For my problem, choose $n=1$ and $X = [0,1]$. By hypothesis, $D\nu$ exists everywhere, so $B_{\pm \infty} = \emptyset$ and the theorem shows that $\nu$ is absolutely continuous with respect to Lebesgue measure.

• Provided that $D\nu$ is finite everywhere, does part 2 of your lemma imply $\lambda(B)=0\Rightarrow |\nu|(B)=0$ and hence $\nu\ll\lambda$ immediately?
– 23rd
Commented Dec 10, 2012 at 14:03
• Another question: why is Vitali covering theorem applicable to $|\nu|$?
– 23rd
Commented Dec 10, 2012 at 14:48
• Hmm, I don't think so. $\nu(B) = 0$ does not imply $|\nu|(B) = 0$. And I don't see a good connection between $D\nu$ and $\overline{D}|\nu|, \underline{D}|\nu|$. - And the Vitali-Besicovitch theorem only needs a positive Radon measure, which $|\nu|$ should be. Commented Dec 10, 2012 at 15:00
• $\nu(B)=0$ does not imply $|\nu|(B)=0$, but your lemma implies that if $D\nu$ is finite everywhere, then $\lambda(B)=0\Rightarrow \lambda(C)=0,\forall C\subset B\Rightarrow \nu(C)=0,\forall C\subset B\Rightarrow |\nu|(B)=0$.
– 23rd
Commented Dec 10, 2012 at 15:17
• Ah, good point! It's still a nice theorem, so I'll leave it there as reference. Commented Dec 10, 2012 at 15:50

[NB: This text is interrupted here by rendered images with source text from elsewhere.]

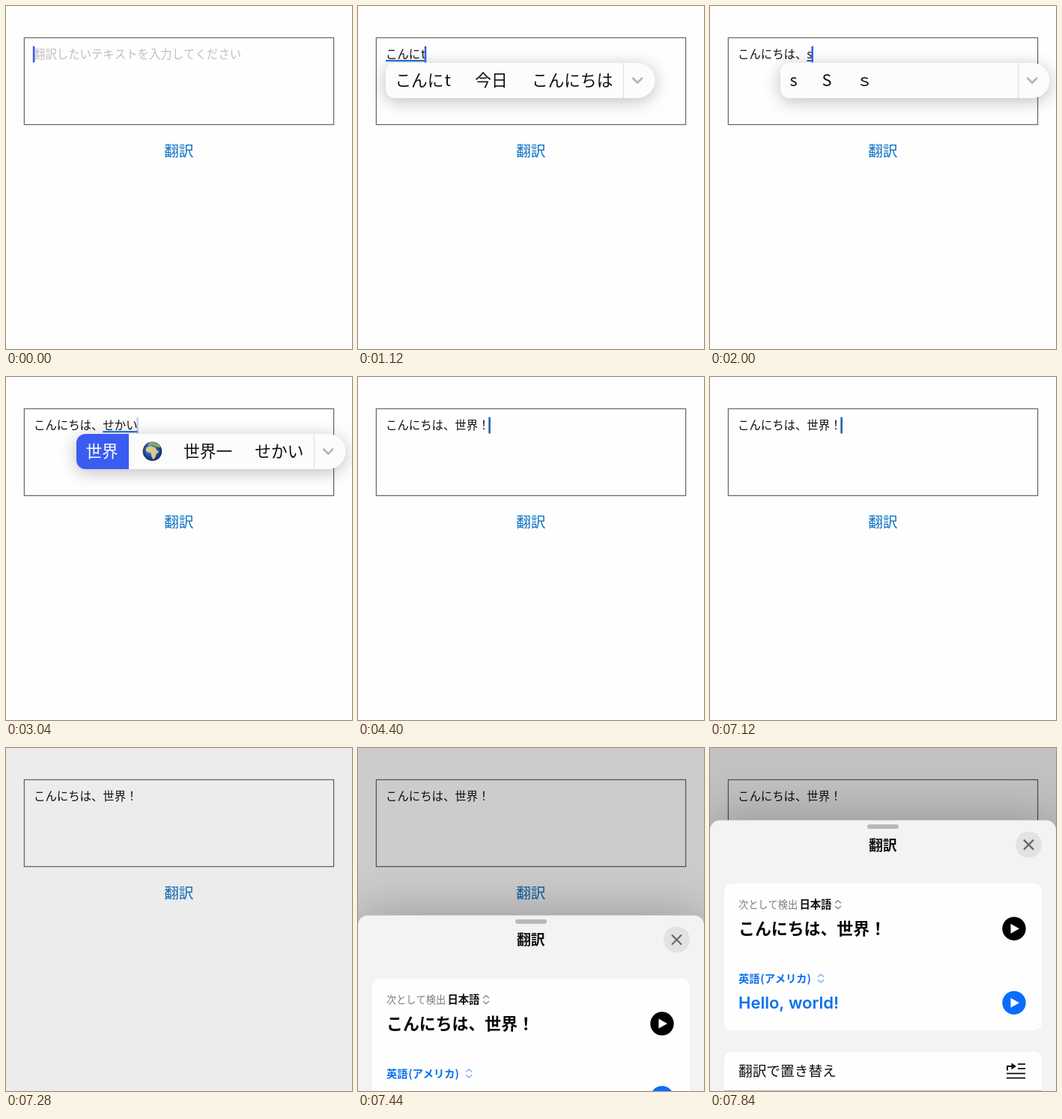
Animation, 462 px wide and 458 px high, one loop 8000 ms. Source, as an HTML page with a canvas:

```html
<!DOCTYPE html>
<html lang="ja">
<head>
<meta charset="utf-8">
<style>
html, body { margin: 0; width: 100%; height: 100%; overflow: hidden; background: #fefefe; }
canvas { display: block; }
</style>
</head>
<body>
<canvas id="stage" width="462" height="458"></canvas>
<script>
const ctx = document.getElementById("stage").getContext("2d");
const W = 462, H = 458, LOOP = 8000, STEP = 80;
const JP = '"Noto Sans CJK JP", "Noto Sans CJK", "Noto Sans", sans-serif';
const LATIN = 'Inter, "Noto Sans CJK JP", sans-serif';
const BODY = 15.4, LEFT = 37, CAND = 21.7;
const SHEET_START = 7200, SHEET_TOP = 95.4, SHEET_TRAVEL = 800;

// time, fixed text, text being composed, candidates
// (a hair space parts kana from Latin letters)
const KEYS = [
  [0, "", ""],
  [240, "", "k", ["k", "K", "ｋ"]],
  [480, "", "こ", ["こ", "この", "これ", "ここ"]],
  [640, "", "こ\u200an", ["こ\u200an", "この", "こんな"]],
  [800, "", "こん", ["こん", "今", "今回"]],
  [960, "", "こん\u200an", ["こん\u200an", "こんな", "今年"]],
  [1040, "", "こんに", ["こんに", "今日", "こんにちは"]],
  [1120, "", "こんに\u200at", ["こんに\u200at", "今日", "こんにちは"]],
  [1200, "", "こんにち", ["こんにち", "今日", "こんにちは"]],
  [1280, "", "こんにち\u200ah", ["こんにち\u200ah", "こんにちは"]],
  [1360, "", "こんにちは", ["こんにちは", "今日は"]],
  [1520, "", "こんにちは、", ["こんにちは、", "今日は、"]],
  [1760, "こんにちは、", ""],
  [1920, "こんにちは、", "s", ["s", "S", "ｓ"]],
  [2080, "こんにちは、", "せ", ["せ", "背", "世", "瀬"]],
  [2240, "こんにちは、", "せ\u200ak", ["せ\u200ak", "世界", "せっかく"]],
  [2320, "こんにちは、", "せか", ["世界", "せかい", "せか"]],
  [2400, "こんにちは、", "せかい", ["世界", "globe", "世界一", "せかい"]],
  [3600, "こんにちは、世界", ""],
  [3760, "こんにちは、世界", "！", ["！", "!", "!!"]],
  [4000, "こんにちは、世界！", ""]
];
const SELECT_TIME = 2800, SELECT_END = 3600;

function setFont(size, weight = 400, family = JP) {
  ctx.font = `${weight} ${size}px ${family}`;
}

// Draws text whose em box is centred on cy
function label(str, x, cy, size, color, weight = 400, family = JP) {
  setFont(size, weight, family);
  ctx.fillStyle = color;
  ctx.fillText(str, x, cy + size * 0.38);
}

function box(x, y, w, h, r, color) {
  ctx.fillStyle = color;
  ctx.beginPath();
  ctx.roundRect(x, y, w, h, r);
  ctx.fill();
}

function disc(x, y, r, color) {
  ctx.fillStyle = color;
  ctx.beginPath();
  ctx.arc(x, y, r, 0, Math.PI * 2);
  ctx.fill();
}

function path(points) {
  ctx.beginPath();
  points.forEach(([x, y]) => ctx.lineTo(x, y));
}

function line(points, color, width) {
  path(points);
  ctx.strokeStyle = color;
  ctx.lineWidth = width;
  ctx.stroke();
}

function withShadow(color, blur, dy, draw) {
  ctx.save();
  ctx.shadowColor = color;
  ctx.shadowBlur = blur;
  ctx.shadowOffsetY = dy;
  draw();
  ctx.restore();
}

function globe(x, y) {
  const sea = ctx.createRadialGradient(x - 4, y - 5, 1, x, y, 13);
  sea.addColorStop(0, "#5d8fd8");
  sea.addColorStop(0.6, "#2856a8");
  sea.addColorStop(1, "#102c68");
  ctx.save();
  disc(x, y, 12.8, sea);
  ctx.clip();
  ctx.translate(x, y);
  ctx.fillStyle = "#8fa565";
  path([[-6, -10], [-1, -13], [9, -10], [11, -5], [5, -6], [1, -8], [-5, -7]]);
  ctx.fill();
  ctx.fillStyle = "#d8c990";
  path([[-8, -5], [-3, -7], [4, -5], [6, -1], [9, 0], [5, 4], [4, 8], [1, 11], [-1, 7], [-2, 2], [-7, 1], [-9, -2]]);
  ctx.fill();
  ctx.restore();
}

function popup(x, items, selected) {
  const y = 76, w = 359.5, h = 47, radii = [12, 23.5, 23.5, 12];
  withShadow("rgba(0,0,0,.26)", 22, 4, () => box(x, y, w, h, radii, "#fcfcfc"));
  setFont(CAND);
  const widths = items.map(s => s === "globe" ? 27 : ctx.measureText(s).width);
  const total = widths.reduce((a, b) => a + b, 0);
  const gap = Math.min(33, (291 - total) / (items.length - 1));
  if (selected) box(x, y, 70, h, [12, 0, 0, 12], "#3a5cf0");
  let cx = x + 12.4;
  items.forEach((s, i) => {
    if (s === "globe") globe(cx + 15.5, 99.2);
    else label(s, cx, 98.6, CAND, selected && i === 0 ? "#fff" : "#111");
    cx += widths[i] + gap;
  });
  line([[x + 317.5, y], [x + 317.5, y + h]], "#dcdcdc", 1);
  ctx.lineCap = ctx.lineJoin = "round";
  line([[x + 330.2, 96.5], [x + 336.2, 102.5], [x + 342.2, 96.5]], "#b4b4b4", 2.6);
  ctx.lineCap = "butt";
  ctx.lineJoin = "miter";
}

function caretAlpha(idle) {
  if (idle < 640) return 1;
  const p = (idle - 640) % 960;
  if (p < 80) return 0.3;
  if (p < 160) return 0.1;
  if (p < 400) return 0;
  return p < 480 ? 0.25 : 1;
}

function editor(t) {
  const [since, fixed, composing, items] = KEYS.findLast(k => k[0] <= t);
  ctx.strokeStyle = "#6c6c6c";
  ctx.lineWidth = 1.3;
  ctx.strokeRect(24.4, 42.4, 413.2, 116);
  label("翻訳", 211.2, 193.5, 19.6, "#0b70c6");

  const text = fixed + composing;
  if (text) label(text, LEFT, 64.3, BODY, "#111");
  else label("翻訳したいテキストを入力してください", LEFT, 64.3, BODY, "#bebebe");

  setFont(BODY);
  const start = LEFT + ctx.measureText(fixed).width;
  const end = LEFT + ctx.measureText(text).width;
  if (composing) {
    box(start, 72, end - start, 2.2, 0, "#2176e0");
    popup(Math.min(start, 94), items, t >= SELECT_TIME && t < SELECT_END);
  }
  if (t <= SHEET_START) {
    ctx.globalAlpha = caretAlpha(t - since);
    box(end - 1.2, 53.5, 2.6, 22, 1, composing || !text ? "#3c5fe0" : "#1f62b4");
    ctx.globalAlpha = 1;
  }
}

function playButton(y, color) {
  disc(406, y, 15.7, color);
  ctx.fillStyle = "#fff";
  path([[401.5, y - 6.5], [413, y], [401.5, y + 6.5]]);
  ctx.fill();
}

function upDown(x, y, color) {
  for (const d of [-1, 1])
    line([[x - 4, y + 2 * d], [x, y + 5.5 * d], [x + 4, y + 2 * d]], color, 1.4);
}

function replaceIcon() {
  const ink = "#111";
  line([[397, 431], [397, 425.5], [404, 425.5]], ink, 2);
  ctx.fillStyle = ink;
  path([[402.5, 421], [409, 425.5], [402.5, 430]]);
  ctx.fill();
  for (const [x, y] of [[411, 422.5], [411, 428.5], [396, 435], [396, 441]])
    line([[x, y], [421, y]], ink, 1.8);
}

// Laid out at its resting position, then shifted down by dy
function sheet(dy) {
  const blue = "#0a70ee";
  ctx.save();
  ctx.translate(0, dy);
  withShadow("rgba(0,0,0,.28)", 70, 0, () => box(0, 97, W, 900, [13, 13, 0, 0], "#f2f4f3"));
  box(210, 102.3, 42, 6, 3, "#b7b9b8");
  label("翻訳", 212, 129.8, 18.8, "#111", 700);
  disc(425.5, 129.5, 17.5, "#e1e3e2");
  line([[419, 123], [432, 136]], "#666", 2.2);
  line([[432, 123], [419, 136]], "#666", 2.2);

  box(19, 181.4, 424, 196, 10, "#fefefe");
  label("次として検出", 38, 209.5, 13.2, "#7c7c7c");
  label("日本語", 119.5, 209.3, 14.3, "#111", 700);
  upDown(171, 209.5, "#8c8c8c");
  label("こんにちは、世界！", 38, 241.4, 21.9, "#080808", 700);
  playButton(241.6, "#000");
  label("英語\u200a(アメリカ)", 38, 307.7, 14.2, blue, 700);
  upDown(148, 308, "#7eb0ee");
  label("Hello, world!", 38, 340, 22, blue, 600, LATIN);
  playButton(340.6, "#0a6cff");

  box(19, 406.2, 424, 200, 10, "#fefefe");
  label("翻訳で置き替え", 38, 431.7, 18.7, "#111");
  replaceIcon();
  line([[19, 457.9], [443, 457.9]], "#b9b9bb", 1);
  ctx.restore();
}

function draw(t) {
  ctx.fillStyle = "#fefefe";
  ctx.fillRect(0, 0, W, H);
  editor(t);
  if (t <= SHEET_START) return;
  // Critically damped spring
  const s = (t - SHEET_START) / 1000 * 13.7;
  const left = (1 + s) * Math.exp(-s);
  ctx.fillStyle = `rgba(0,0,0,${0.235 * (1 - left)})`;
  ctx.fillRect(0, 0, W, H);
  sheet(SHEET_TRAVEL * left + SHEET_TOP - 97);
}

const begin = performance.now();
function tick() {
  const t = (performance.now() - begin) % LOOP;
  draw(Math.floor(t / STEP) * STEP);
  requestAnimationFrame(tick);
}
tick();
</script>
</body>
</html>
```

Edit: There is a problem with the below argument: just because $f(x) = \lim_{\epsilon \to 0} \frac{1}{2\epsilon} (F(x+\epsilon)-F(x-\epsilon))$ exists does not let us conclude that $F$ is differentiable (consider $F(x)=x^{1/3}$ at $x=0$). So more work is needed.

Set $f(x) = \lim_{\epsilon \to 0} \frac{1}{2\epsilon} \mu(]x+\epsilon, x-\epsilon[)$. It is shown in Theorem 3.22 of Folland's Real Analysis that $f$ is the density of the absolutely continuous part of $\mu$; in particular, $f$ is integrable (with respect to Lebesgue measure).

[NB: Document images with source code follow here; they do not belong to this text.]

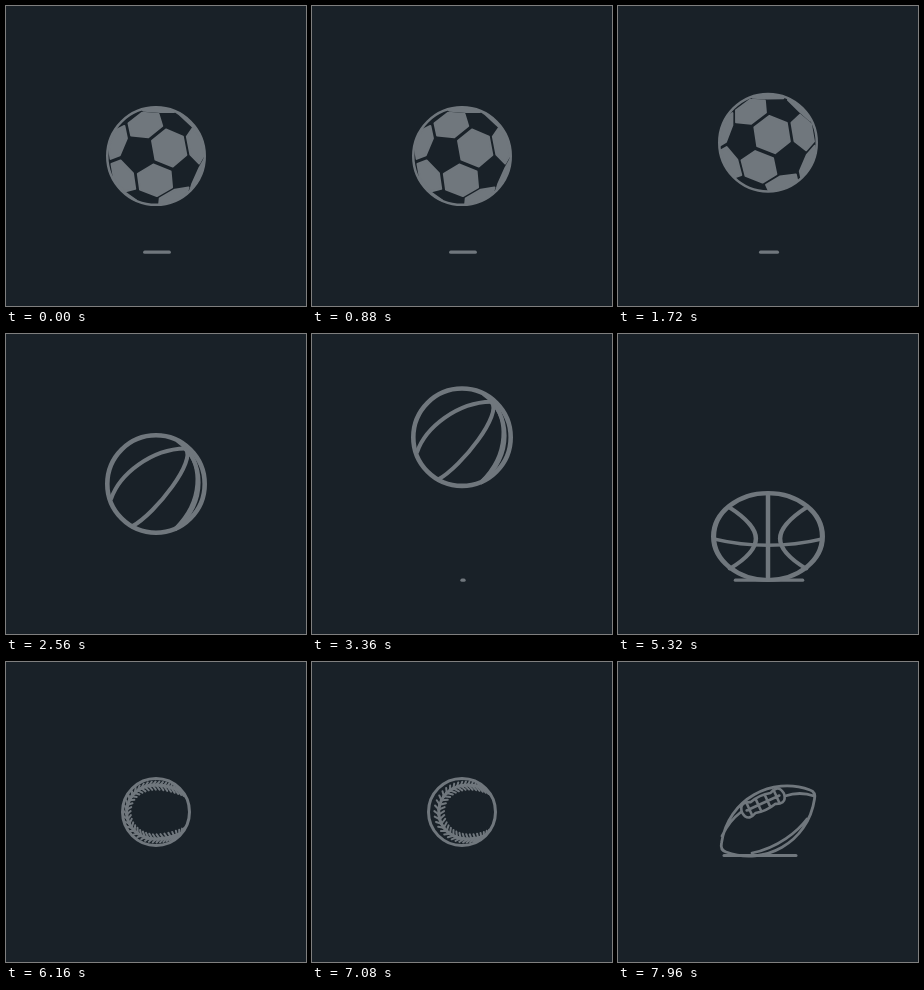
Animation of 300 by 300 pixels, one loop 8 s. Source, as an HTML page with a canvas:

```html
<!DOCTYPE html>
<html lang="en">
<head>
<meta charset="utf-8">
<title>Bouncing balls</title>
<style>
html, body { margin: 0; width: 100%; height: 100%; overflow: hidden; background: #192128; }
canvas { display: block; width: 300px; height: 300px; }
</style>
</head>
<body>
<canvas id="stage"></canvas>
<script>
const INK = '#70777d', NIGHT = '#192128', LOOP = 8000, TAU = Math.PI * 2, GROUND = 248;
const canvas = document.getElementById('stage'), ctx = canvas.getContext('2d');
const ratio = window.devicePixelRatio || 1;
canvas.width = canvas.height = 300 * ratio;

const clamp = v => Math.min(1, Math.max(0, v));
const smooth = v => { v = clamp(v); return v * v * (3 - 2 * v); };
const easeOut = v => 1 - (1 - clamp(v)) ** 2;
const mix = (a, b, k) => a + (b - a) * k;
const dot = (a, b) => a[0] * b[0] + a[1] * b[1] + a[2] * b[2];
const add = (a, b, k = 1) => a.map((v, i) => v + b[i] * k);
const unit = a => { const l = Math.hypot(...a); return a.map(v => v / l); };
const cross = (a, b) => [a[1]*b[2] - a[2]*b[1], a[2]*b[0] - a[0]*b[2], a[0]*b[1] - a[1]*b[0]];
const spinY = ([x, y, z], a) =>
  [x * Math.cos(a) + z * Math.sin(a), y, z * Math.cos(a) - x * Math.sin(a)];

// Hexagons of a truncated icosahedron, posed by one pentagon and one hexagon direction.
function makeHexagons(pentagon, hexagon) {
  const e1 = unit(pentagon), e2 = unit(add(hexagon, e1, -dot(hexagon, e1))), e3 = cross(e1, e2);
  const vertices = [e1, e1.map(v => -v)];
  for (let i = 0; i < 10; i++) {
    const lon = i * TAU / 10, h = (i % 2 ? 1 : -1) / Math.sqrt(5), r = 2 / Math.sqrt(5);
    vertices.push(add(add(e1.map(v => v * h), e2, r * Math.cos(lon)), e3, r * Math.sin(lon)));
  }
  const near = (a, b) => dot(a, b) > 0.4, faces = [];
  vertices.forEach((a, i) => vertices.forEach((b, j) => vertices.forEach((c, k) => {
    if (i < j && j < k && near(a, b) && near(b, c) && near(a, c)) {
      const center = unit(add(add(a, b), c));
      const corners = [[a, b], [b, a], [b, c], [c, b], [c, a], [a, c]].map(([p, q]) =>
        unit(add(center.map(v => v * 0.14), unit(add(p.map(v => v * 2), q)), 0.86)));
      faces.push({ center, corners });
    }
  })));
  return faces;
}
const hexagons = makeHexagons([-0.37, -0.045, 0.928], [0.25, -0.16, 0.955]);

function ring(r, width) {
  ctx.lineWidth = width;
  ctx.beginPath();
  ctx.arc(0, 0, r - width / 2, 0, TAU);
  ctx.stroke();
}

// Perspective view of a unit sphere; points past the limb slide onto it.
function project([x, y, z], radius, distance = 8) {
  const k = z < 1 / distance
    ? radius / Math.hypot(x, y)
    : radius * Math.sqrt(distance ** 2 - 1) / (distance - z);
  return [x * k, y * k];
}

function drawSoccer(spin) {
  ctx.lineWidth = 2;
  for (const { center, corners } of hexagons) {
    if (spinY(center, spin)[2] < -0.1) continue;
    ctx.beginPath();
    for (const corner of corners) ctx.lineTo(...project(spinY(corner, spin), 48.5));
    ctx.closePath();
    ctx.fill();
    ctx.stroke();
  }
  ring(50, 2.5);
}

// Each seam is one cubic curve: facing the viewer, and turned in the air.
const seams = [
  [[0, -1, 0, -0.33, 0, 0.33, 0, 1], [0.45, -0.88, 1, -0.5, 1.05, 0.4, 0.4, 0.92]],
  [[0.98, 0.06, 0.35, 0.25, -0.35, 0.25, -0.98, 0.06], [0.6, -0.73, 0.85, -0.5, 0, 0.6, -0.49, 0.87]],
  [[-0.7, 0.74, -0.06, 0.25, -0.06, -0.15, -0.72, -0.68], [-0.92, 0.3, -0.75, -0.2, -0.1, -0.72, 0.6, -0.73]],
  [[0.72, -0.68, 0.06, -0.15, 0.06, 0.25, 0.7, 0.74], [0.6, -0.73, 0.95, -0.4, 0.98, 0.35, 0.4, 0.92]]
];

function drawBasketball(turn) {
  ring(51, 4.6);
  ctx.lineWidth = 4;
  for (const [front, turned] of seams) {
    const p = front.map((v, i) => mix(v, turned[i], turn) * 48.7);
    ctx.beginPath();
    ctx.moveTo(p[0], p[1]);
    ctx.bezierCurveTo(...p.slice(2));
    ctx.stroke();
  }
}

function seamPoint(a) {
  const x = 0.75 * Math.cos(a) + 0.25 * Math.cos(3 * a);
  const y = 0.75 * Math.sin(a) - 0.25 * Math.sin(3 * a);
  return unit([-0.866 * Math.sin(2 * a), 1.3 * (x - y) / Math.SQRT2, (x + y) / Math.SQRT2]);
}

function drawBaseball(radius, spin) {
  ctx.save();
  ctx.scale(radius / 35, radius / 35);
  ring(35, 3);
  ctx.beginPath();
  ctx.arc(0, 0, 33, 0, TAU);
  ctx.clip();
  const steps = 84;
  const line = (a, b, width) => {
    a = spinY(a, spin);
    b = spinY(b, spin);
    if (a[2] < -0.05) return;
    ctx.lineWidth = width;
    ctx.beginPath();
    ctx.moveTo(a[0] * 34, a[1] * 34);
    ctx.lineTo(b[0] * 34, b[1] * 34);
    ctx.stroke();
  };
  for (let i = 0; i < steps; i++) {
    const a = i / steps * TAU, p = seamPoint(a), next = seamPoint(a + TAU / steps);
    const along = unit(add(next, p, -1)), side = cross(p, along);
    line(p, next, 3);
    for (const s of [-0.2, 0.2]) line(p, unit(add(add(p, side, s), along, 0.1)), 2);
  }
  ctx.restore();
}

function drawFootball() {
  ctx.lineWidth = 2.8;
  ctx.beginPath();
  ctx.moveTo(-46.5, 22);
  ctx.bezierCurveTo(-40, -22, 4, -45, 42, -31);
  ctx.quadraticCurveTo(48, -29, 46.5, -22);
  ctx.bezierCurveTo(40, 22, -4, 45, -42, 31);
  ctx.quadraticCurveTo(-48, 29, -46.5, 22);
  ctx.closePath();
  ctx.moveTo(-16, 32);
  ctx.bezierCurveTo(10, 27, 30, 10, 39, -2);
  ctx.moveTo(-46, 15);
  ctx.quadraticCurveTo(-39, 0, -27, -9);
  ctx.moveTo(17, -25);
  ctx.quadraticCurveTo(32, -30, 46, -25);
  ctx.stroke();

  ctx.save();
  ctx.translate(-5, -18);
  ctx.rotate(-0.43);
  ctx.lineWidth = 2.6;
  ctx.beginPath();
  ctx.moveTo(-23, 0);
  ctx.bezierCurveTo(-22, -10, -15, -8, -11, -6);
  ctx.quadraticCurveTo(0, -9, 11, -6);
  ctx.bezierCurveTo(15, -8, 22, -10, 23, 0);
  ctx.bezierCurveTo(22, 10, 15, 8, 11, 6);
  ctx.quadraticCurveTo(0, 9, -11, 6);
  ctx.bezierCurveTo(-15, 8, -22, 10, -23, 0);
  ctx.closePath();
  ctx.fillStyle = NIGHT;
  ctx.fill();
  ctx.moveTo(-18, 0);
  ctx.lineTo(18, 0);
  for (const x of [-15, -5, 5, 15]) {
    ctx.moveTo(x, -6);
    ctx.lineTo(x, 6);
  }
  ctx.stroke();
  ctx.restore();
}

function drawShadow(width, x = 151, y = 246.2, weight = 3.3) {
  if (width < 0.3) return;
  const half = Math.max(0, width - weight) / 2;
  ctx.lineWidth = Math.min(weight, width);
  ctx.beginPath();
  ctx.moveTo(x - half, y);
  ctx.lineTo(x + half + 0.01, y);
  ctx.stroke();
}

// Phase runs from -PI to PI: apex at 0, deepest squash at the ends.
function bounce(t, { apexTime, period, top, radius, contact, wide, flat }) {
  const cycle = (t - apexTime) / period, n = cycle - Math.round(cycle), u = Math.abs(n) * 2;
  const squash = u > contact ? Math.sin((u - contact) / (1 - contact) * Math.PI / 2) : 0;
  const sx = 1 + wide * squash, sy = 1 - flat * squash;
  const y = squash ? GROUND - radius * sy : mix(top, GROUND - radius, (u / contact) ** 2);
  return { phase: n * TAU, y, sx, sy, shadow: 5 + 74 * u ** 2.8 };
}

const soccer = { apexTime: -288, period: 880, top: 98, radius: 50, contact: 0.91, wide: 0.1, flat: 0.1 };
const basket = { apexTime: 3304, period: 800, top: 100.5, radius: 51, contact: 0.85, wide: 0.13, flat: 0.12 };

function at(y, sx, sy, draw) {
  ctx.save();
  ctx.translate(150, y);
  ctx.scale(sx, sy);
  draw();
  ctx.restore();
}

function render(t) {
  ctx.setTransform(ratio, 0, 0, ratio, 0, 0);
  ctx.fillStyle = NIGHT;
  ctx.fillRect(0, 0, 300, 300);
  ctx.fillStyle = ctx.strokeStyle = INK;
  ctx.lineCap = ctx.lineJoin = 'round';

  if (t < 1780) {
    const b = bounce(t, soccer), angle = p => p + Math.sin(p);
    drawShadow(b.shadow);
    at(b.y, b.sx, b.sy, () => drawSoccer(angle(b.phase) - angle(TAU * 288 / 880)));
  } else if (t < 5960) {
    const b = bounce(t, basket), turn = smooth(0.5 + 0.9 * Math.cos(b.phase));
    if (t < basket.apexTime) {
      const rise = easeOut((t - 2960) / (basket.apexTime - 2960));
      drawShadow(26 * (1 - easeOut((t - 1760) / 240)) + 5 * rise);
      at(mix(150, basket.top, rise), 1, 1, () => drawBasketball(turn));
    } else {
      drawShadow(b.shadow);
      at(b.y, b.sx, b.sy, () => drawBasketball(turn));
    }
  } else if (t < 7580) {
    drawShadow(24 * (1 - easeOut((t - 5960) / 160)));
    at(150, 1, 1, () => drawBaseball(mix(50, 35, easeOut((t - 5960) / 160)), (t - 6160) / 880 * TAU));
  } else {
    const drop = ((t - 7750) / 210) ** 2;
    drawShadow(5 + 70 * Math.min(1, drop) ** 1.4, 142, 193.5, 3);
    at(121 + 38 * Math.min(drop, 1), 1, 1, drawFootball);
  }
}

function frame() {
  render(performance.now() % LOOP);
  requestAnimationFrame(frame);
}
frame();
</script>
</body>
</html>
```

If $F(x) = \mu([0,x))$, then $f = F'$ (Edit: not yet proved) (note that $F(x+\epsilon) - F(x-\epsilon) = \mu([x-\epsilon, x+\epsilon[)$ instead of $\mu(]x-\epsilon, x+\epsilon[)$, but $\mu$ has no atoms so they are actually equal). Now Corollary 3.22 of A First Course in Sobolev Spaces by Giovanni Leoni (free preview of relevant chapter) says that any everywhere differentiable function with integrable derivative is absolutely continuous. That means that $\mu$ itself is an absolutely continuous measure.

• In general, $F'$ only exists Lebesgue almost everywhere, so how can you conclude that $F'=f$ everywhere?
– 23rd
Commented Dec 7, 2012 at 21:04
• @richard: I was thinking that $F'$ was precisely the limit that we are assuming to exist, but I've noted that this is not right. Commented Dec 7, 2012 at 22:22
• It is too tricky for me to make use of the existence of the limit. Maybe as suggested by Thomas in the question, $\mu$ could be singular?
– 23rd
Commented Dec 7, 2012 at 22:49